*Activity*: Spot each line in the records below where the word "width" occurs, then copy it.

*Saved data entries*:

Segment Open

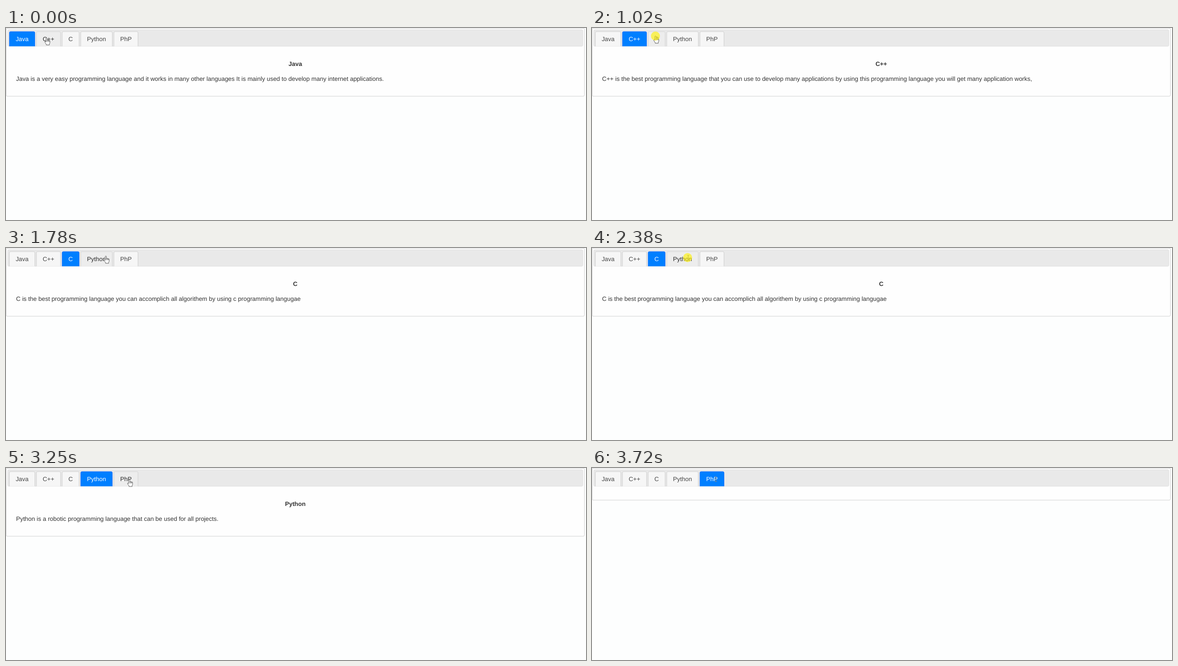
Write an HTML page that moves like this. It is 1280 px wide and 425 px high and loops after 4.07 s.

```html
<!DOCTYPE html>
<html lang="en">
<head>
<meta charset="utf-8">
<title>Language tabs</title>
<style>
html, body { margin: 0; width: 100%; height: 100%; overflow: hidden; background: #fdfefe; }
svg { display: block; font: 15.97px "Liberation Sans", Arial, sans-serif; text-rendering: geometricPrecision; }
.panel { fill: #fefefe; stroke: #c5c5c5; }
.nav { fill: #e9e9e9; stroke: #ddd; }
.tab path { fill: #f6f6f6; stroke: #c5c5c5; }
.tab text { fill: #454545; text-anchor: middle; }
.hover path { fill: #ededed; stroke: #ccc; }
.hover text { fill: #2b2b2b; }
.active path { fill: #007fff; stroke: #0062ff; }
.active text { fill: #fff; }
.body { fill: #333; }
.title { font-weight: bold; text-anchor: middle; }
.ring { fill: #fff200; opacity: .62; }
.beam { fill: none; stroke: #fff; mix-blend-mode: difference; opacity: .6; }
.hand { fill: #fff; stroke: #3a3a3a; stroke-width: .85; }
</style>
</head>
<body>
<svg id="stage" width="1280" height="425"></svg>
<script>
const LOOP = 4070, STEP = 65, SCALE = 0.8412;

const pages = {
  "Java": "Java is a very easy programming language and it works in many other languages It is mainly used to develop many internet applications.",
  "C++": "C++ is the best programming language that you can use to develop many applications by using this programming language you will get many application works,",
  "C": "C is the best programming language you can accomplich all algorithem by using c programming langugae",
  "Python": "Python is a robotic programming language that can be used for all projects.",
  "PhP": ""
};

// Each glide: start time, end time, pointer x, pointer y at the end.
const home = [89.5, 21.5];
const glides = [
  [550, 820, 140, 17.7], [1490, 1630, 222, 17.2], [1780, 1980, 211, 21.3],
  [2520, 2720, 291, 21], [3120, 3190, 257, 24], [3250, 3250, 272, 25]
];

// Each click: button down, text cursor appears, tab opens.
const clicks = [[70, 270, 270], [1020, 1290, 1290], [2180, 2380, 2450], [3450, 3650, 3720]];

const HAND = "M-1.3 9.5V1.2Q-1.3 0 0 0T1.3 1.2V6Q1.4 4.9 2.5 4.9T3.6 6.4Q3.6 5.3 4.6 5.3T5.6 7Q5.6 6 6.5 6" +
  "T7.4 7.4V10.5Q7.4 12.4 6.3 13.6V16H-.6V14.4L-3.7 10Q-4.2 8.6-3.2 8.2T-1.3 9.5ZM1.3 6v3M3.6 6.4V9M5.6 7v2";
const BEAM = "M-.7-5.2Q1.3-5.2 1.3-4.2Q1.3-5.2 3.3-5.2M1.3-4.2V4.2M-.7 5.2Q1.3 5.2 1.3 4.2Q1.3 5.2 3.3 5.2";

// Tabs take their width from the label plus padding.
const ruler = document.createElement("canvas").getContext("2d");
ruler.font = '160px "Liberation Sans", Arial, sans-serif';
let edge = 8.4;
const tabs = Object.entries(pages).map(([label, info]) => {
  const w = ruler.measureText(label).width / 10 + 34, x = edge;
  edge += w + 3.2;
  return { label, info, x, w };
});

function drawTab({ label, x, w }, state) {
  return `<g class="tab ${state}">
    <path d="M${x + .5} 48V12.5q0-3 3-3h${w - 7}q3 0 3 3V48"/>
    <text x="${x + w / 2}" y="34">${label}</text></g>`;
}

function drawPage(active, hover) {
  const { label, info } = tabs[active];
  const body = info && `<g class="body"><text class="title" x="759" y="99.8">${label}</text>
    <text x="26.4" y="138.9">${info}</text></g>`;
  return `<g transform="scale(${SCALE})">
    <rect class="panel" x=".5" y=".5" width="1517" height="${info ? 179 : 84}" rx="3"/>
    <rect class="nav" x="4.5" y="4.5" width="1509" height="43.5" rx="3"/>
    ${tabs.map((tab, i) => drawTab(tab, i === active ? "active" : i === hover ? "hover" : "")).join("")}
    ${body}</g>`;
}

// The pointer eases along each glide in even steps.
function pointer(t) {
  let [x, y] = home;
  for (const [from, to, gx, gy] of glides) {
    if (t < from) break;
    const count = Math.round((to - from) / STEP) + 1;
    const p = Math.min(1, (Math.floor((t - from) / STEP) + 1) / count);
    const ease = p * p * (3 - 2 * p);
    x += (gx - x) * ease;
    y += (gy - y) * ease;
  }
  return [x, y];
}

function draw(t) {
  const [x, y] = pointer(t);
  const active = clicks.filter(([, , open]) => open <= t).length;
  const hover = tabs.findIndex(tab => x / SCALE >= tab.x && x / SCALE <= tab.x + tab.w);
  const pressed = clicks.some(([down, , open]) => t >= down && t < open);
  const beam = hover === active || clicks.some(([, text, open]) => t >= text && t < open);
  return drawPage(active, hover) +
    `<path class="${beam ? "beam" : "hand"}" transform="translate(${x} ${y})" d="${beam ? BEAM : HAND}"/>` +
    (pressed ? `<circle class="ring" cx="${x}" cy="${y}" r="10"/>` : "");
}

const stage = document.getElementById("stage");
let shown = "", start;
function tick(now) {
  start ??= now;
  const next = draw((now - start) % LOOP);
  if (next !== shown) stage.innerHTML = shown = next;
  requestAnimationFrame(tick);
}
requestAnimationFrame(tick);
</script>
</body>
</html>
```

Segment Closed

*Result for this task*:
html, body { margin: 0; width: 100%; height: 100%; overflow: hidden; background: #fdfefe; }
.hand { fill: #fff; stroke: #3a3a3a; stroke-width: .85; }
<svg id="stage" width="1280" height="425"></svg>
// Tabs take their width from the label plus padding.
  const w = ruler.measureText(label).width / 10 + 34, x = edge;
    <rect class="panel" x=".5" y=".5" width="1517" height="${info ? 179 : 84}" rx="3"/>
    <rect class="nav" x="4.5" y="4.5" width="1509" height="43.5" rx="3"/>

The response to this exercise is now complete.